[Collected data]
>>>

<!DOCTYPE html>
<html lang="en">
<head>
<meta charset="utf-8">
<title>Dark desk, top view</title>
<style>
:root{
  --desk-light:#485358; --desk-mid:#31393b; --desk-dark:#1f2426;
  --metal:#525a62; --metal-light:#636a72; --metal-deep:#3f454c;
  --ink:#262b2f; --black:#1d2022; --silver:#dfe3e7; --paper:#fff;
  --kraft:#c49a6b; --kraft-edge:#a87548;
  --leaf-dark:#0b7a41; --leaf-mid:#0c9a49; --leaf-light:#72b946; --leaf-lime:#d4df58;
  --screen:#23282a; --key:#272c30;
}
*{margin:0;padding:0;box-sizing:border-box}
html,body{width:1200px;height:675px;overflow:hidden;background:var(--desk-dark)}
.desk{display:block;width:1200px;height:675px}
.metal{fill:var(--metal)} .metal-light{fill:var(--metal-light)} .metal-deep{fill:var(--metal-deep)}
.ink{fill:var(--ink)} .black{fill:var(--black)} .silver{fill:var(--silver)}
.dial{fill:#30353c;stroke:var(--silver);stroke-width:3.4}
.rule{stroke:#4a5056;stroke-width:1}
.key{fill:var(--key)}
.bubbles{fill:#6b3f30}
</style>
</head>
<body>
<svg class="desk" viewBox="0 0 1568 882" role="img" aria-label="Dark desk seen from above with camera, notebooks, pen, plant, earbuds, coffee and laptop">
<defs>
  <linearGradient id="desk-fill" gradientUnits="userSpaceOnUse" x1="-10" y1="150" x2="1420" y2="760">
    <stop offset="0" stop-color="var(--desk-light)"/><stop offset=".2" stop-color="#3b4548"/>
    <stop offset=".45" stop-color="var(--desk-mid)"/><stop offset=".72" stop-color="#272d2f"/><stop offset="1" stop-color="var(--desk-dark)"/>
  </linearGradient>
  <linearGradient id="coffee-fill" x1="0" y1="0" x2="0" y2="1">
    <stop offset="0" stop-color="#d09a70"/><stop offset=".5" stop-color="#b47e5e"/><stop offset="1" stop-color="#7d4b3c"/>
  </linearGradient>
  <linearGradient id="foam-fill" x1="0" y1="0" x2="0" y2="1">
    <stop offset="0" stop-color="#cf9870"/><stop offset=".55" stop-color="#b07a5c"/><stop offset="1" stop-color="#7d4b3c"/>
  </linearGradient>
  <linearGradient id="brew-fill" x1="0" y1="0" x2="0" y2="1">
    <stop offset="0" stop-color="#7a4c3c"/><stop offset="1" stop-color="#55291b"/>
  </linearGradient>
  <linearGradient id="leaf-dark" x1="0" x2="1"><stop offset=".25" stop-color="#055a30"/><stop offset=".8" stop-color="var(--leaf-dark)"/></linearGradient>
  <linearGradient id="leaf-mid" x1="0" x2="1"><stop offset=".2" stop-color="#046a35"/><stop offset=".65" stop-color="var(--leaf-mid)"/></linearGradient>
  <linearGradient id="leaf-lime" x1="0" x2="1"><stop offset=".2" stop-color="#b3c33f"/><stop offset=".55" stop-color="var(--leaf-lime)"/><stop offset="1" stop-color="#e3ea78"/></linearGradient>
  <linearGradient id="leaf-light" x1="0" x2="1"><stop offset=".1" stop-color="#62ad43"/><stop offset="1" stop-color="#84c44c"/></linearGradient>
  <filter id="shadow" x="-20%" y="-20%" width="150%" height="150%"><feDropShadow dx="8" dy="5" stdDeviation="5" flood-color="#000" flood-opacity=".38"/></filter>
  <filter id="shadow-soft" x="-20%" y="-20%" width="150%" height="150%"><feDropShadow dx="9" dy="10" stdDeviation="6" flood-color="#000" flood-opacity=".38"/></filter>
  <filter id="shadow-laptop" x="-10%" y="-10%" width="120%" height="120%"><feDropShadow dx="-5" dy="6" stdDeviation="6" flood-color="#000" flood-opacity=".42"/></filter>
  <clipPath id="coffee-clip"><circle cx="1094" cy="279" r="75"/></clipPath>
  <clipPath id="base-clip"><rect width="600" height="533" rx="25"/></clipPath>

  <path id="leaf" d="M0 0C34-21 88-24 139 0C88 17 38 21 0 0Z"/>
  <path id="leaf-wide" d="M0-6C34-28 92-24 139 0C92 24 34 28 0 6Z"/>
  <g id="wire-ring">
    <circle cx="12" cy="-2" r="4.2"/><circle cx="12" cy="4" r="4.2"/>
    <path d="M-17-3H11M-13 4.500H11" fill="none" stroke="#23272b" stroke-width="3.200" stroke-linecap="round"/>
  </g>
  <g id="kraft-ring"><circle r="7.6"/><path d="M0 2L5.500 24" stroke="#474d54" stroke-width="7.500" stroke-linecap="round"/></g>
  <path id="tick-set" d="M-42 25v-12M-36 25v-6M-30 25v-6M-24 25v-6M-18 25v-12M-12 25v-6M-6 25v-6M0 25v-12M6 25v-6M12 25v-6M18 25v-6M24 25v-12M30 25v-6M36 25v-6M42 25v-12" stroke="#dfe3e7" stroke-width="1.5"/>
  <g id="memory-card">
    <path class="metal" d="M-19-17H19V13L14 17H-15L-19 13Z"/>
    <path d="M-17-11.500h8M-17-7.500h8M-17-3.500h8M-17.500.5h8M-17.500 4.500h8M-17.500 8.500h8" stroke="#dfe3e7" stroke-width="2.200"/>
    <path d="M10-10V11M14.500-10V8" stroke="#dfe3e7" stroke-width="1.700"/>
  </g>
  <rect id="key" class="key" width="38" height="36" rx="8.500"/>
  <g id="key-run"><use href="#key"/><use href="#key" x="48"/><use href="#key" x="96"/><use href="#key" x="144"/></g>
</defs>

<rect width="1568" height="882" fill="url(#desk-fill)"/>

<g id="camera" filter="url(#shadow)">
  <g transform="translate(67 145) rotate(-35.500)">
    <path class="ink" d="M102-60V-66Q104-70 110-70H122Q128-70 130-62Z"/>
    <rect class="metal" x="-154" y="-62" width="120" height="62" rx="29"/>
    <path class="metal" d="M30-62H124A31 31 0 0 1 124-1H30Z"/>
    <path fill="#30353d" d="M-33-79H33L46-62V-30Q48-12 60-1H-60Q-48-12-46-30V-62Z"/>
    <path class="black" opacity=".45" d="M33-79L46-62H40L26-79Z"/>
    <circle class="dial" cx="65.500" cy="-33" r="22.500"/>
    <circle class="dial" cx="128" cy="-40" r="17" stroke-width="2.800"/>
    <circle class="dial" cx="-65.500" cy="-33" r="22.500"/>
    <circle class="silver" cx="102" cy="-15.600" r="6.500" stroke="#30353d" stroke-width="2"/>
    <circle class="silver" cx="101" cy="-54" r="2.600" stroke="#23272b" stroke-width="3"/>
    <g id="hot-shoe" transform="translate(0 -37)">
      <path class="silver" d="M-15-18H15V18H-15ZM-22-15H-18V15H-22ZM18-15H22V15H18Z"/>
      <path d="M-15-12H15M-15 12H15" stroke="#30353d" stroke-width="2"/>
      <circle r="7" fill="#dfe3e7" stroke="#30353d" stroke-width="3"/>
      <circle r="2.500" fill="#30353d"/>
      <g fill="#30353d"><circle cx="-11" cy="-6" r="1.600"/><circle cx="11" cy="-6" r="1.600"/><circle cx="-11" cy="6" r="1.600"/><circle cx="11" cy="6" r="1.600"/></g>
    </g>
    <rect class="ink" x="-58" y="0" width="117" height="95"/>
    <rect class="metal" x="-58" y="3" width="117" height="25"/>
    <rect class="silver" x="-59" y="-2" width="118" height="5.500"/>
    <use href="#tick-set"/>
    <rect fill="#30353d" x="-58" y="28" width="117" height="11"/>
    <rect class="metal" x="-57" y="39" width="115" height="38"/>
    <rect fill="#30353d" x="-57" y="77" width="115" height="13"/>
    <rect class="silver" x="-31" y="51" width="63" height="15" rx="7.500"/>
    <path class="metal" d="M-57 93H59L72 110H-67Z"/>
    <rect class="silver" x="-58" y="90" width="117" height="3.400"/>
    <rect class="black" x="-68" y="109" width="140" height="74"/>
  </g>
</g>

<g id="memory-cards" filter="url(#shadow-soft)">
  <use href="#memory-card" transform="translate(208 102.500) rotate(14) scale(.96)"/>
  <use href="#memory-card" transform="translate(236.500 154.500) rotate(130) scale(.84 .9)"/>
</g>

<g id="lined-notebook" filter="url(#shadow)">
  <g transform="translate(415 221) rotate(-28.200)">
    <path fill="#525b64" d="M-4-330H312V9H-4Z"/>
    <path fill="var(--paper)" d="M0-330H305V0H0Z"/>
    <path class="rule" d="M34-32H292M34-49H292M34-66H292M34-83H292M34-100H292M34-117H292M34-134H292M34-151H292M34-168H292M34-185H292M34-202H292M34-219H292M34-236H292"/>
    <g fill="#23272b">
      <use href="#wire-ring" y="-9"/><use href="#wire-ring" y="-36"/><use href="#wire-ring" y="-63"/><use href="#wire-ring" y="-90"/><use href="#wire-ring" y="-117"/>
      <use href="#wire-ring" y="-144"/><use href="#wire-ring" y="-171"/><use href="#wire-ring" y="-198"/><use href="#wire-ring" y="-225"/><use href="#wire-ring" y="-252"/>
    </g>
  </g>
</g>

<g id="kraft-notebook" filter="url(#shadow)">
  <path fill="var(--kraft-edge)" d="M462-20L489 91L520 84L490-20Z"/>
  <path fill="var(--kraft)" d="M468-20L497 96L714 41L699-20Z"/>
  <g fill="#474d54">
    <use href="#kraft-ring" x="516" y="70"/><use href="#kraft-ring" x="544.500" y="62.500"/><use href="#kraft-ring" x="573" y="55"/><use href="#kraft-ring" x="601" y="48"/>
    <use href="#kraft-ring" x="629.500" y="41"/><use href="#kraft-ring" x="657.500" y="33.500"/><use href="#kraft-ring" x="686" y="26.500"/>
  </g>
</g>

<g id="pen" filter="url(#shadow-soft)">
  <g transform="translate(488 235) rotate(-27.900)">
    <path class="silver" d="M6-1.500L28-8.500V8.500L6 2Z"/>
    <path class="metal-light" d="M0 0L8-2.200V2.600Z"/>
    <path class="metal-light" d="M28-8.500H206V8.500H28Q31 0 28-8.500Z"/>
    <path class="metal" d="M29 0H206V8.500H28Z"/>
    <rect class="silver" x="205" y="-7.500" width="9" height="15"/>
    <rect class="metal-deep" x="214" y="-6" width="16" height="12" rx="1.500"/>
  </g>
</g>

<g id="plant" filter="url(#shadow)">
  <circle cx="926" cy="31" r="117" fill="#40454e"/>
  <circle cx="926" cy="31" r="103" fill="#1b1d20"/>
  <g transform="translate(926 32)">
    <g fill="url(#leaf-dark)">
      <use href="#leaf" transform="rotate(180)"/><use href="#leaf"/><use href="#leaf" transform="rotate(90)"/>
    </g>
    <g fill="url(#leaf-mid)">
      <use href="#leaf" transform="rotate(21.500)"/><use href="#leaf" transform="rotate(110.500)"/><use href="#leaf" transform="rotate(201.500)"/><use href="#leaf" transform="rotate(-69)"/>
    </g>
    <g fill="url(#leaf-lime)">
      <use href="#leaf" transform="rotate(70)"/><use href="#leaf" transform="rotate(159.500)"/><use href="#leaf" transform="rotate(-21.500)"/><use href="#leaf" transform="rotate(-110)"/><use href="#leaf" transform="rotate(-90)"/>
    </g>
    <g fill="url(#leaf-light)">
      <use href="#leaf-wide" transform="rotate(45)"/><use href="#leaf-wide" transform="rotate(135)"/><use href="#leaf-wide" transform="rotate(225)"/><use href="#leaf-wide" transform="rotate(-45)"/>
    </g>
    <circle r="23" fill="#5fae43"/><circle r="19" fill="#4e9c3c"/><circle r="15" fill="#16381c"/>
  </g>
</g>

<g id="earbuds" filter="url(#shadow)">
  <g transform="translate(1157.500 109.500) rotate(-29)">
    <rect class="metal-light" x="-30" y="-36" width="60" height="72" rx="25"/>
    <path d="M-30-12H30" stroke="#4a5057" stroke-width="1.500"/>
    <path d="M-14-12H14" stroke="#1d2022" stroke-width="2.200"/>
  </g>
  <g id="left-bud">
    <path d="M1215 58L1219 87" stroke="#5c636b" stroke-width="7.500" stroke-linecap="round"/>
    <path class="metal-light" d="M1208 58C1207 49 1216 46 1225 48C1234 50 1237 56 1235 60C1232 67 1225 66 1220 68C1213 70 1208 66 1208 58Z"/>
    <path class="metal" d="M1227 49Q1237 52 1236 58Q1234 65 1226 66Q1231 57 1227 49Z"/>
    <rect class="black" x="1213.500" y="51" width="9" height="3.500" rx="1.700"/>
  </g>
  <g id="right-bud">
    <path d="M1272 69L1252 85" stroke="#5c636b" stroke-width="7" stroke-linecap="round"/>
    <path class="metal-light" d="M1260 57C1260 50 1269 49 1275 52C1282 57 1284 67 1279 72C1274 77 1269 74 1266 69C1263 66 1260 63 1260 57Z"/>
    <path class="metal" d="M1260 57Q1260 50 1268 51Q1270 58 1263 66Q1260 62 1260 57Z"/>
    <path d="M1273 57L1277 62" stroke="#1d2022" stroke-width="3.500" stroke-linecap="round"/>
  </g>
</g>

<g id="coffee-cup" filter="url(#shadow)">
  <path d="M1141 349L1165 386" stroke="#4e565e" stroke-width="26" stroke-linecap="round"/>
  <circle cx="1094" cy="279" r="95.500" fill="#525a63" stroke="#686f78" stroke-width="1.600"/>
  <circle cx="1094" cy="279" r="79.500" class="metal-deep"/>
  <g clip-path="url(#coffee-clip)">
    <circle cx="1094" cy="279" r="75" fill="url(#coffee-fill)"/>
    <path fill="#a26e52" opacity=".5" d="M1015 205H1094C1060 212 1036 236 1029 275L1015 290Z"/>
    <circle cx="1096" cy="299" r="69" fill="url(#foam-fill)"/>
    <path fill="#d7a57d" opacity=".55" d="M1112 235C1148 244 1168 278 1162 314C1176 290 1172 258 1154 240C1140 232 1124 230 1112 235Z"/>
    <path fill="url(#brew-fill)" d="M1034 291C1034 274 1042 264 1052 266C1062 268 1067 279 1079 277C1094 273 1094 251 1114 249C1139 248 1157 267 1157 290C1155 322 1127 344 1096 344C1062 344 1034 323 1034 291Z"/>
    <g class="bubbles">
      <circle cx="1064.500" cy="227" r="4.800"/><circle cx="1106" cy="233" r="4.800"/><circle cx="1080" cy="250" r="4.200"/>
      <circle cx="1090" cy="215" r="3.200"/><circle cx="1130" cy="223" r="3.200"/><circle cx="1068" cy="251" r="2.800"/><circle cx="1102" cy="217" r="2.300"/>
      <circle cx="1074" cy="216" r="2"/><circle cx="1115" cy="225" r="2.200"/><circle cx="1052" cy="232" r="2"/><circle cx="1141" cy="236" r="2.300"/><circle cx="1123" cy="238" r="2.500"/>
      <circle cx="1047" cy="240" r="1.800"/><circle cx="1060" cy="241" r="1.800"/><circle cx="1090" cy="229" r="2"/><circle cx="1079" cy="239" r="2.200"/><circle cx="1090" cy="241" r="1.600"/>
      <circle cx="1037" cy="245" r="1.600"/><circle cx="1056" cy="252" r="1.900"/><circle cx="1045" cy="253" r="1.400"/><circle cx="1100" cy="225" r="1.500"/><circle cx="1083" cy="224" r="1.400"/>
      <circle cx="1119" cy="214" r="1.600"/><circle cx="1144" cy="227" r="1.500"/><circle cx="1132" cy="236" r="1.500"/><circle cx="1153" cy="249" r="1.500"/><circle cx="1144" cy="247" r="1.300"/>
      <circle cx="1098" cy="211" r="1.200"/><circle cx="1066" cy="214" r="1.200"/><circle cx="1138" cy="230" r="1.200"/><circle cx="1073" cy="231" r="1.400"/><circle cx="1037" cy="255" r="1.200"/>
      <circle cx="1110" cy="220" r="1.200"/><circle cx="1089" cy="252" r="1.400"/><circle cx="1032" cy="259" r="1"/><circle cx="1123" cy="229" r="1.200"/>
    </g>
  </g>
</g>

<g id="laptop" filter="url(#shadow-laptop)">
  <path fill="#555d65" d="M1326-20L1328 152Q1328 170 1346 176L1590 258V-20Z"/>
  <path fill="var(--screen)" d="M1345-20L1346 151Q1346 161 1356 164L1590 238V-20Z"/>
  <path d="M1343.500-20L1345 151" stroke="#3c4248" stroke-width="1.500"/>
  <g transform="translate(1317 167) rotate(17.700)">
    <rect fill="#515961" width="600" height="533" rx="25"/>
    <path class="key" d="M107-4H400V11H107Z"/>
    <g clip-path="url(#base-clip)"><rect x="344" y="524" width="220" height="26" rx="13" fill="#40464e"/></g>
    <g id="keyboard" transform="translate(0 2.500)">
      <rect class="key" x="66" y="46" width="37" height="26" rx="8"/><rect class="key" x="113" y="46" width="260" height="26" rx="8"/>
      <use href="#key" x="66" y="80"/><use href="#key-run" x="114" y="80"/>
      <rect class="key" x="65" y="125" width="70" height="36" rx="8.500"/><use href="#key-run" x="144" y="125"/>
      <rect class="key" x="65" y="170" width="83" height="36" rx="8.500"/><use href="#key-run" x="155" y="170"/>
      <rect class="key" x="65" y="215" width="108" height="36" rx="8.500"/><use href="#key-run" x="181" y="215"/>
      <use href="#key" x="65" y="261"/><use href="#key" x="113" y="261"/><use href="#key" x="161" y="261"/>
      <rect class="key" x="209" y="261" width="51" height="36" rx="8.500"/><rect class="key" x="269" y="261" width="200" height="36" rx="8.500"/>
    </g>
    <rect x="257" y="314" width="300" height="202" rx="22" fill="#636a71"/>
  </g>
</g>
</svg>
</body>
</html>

<<<

**Instructions for the task**.
Which of the lines in the data hold the string "silver"? Report each of them by copying it.

**Result below**.
  --ink:#262b2f; --black:#1d2022; --silver:#dfe3e7; --paper:#fff;
.ink{fill:var(--ink)} .black{fill:var(--black)} .silver{fill:var(--silver)}
.dial{fill:#30353c;stroke:var(--silver);stroke-width:3.4}
    <circle class="silver" cx="102" cy="-15.600" r="6.500" stroke="#30353d" stroke-width="2"/>
    <circle class="silver" cx="101" cy="-54" r="2.600" stroke="#23272b" stroke-width="3"/>
      <path class="silver" d="M-15-18H15V18H-15ZM-22-15H-18V15H-22ZM18-15H22V15H18Z"/>
    <rect class="silver" x="-59" y="-2" width="118" height="5.500"/>
    <rect class="silver" x="-31" y="51" width="63" height="15" rx="7.500"/>
    <rect class="silver" x="-58" y="90" width="117" height="3.400"/>
    <path class="silver" d="M6-1.500L28-8.500V8.500L6 2Z"/>
    <rect class="silver" x="205" y="-7.500" width="9" height="15"/>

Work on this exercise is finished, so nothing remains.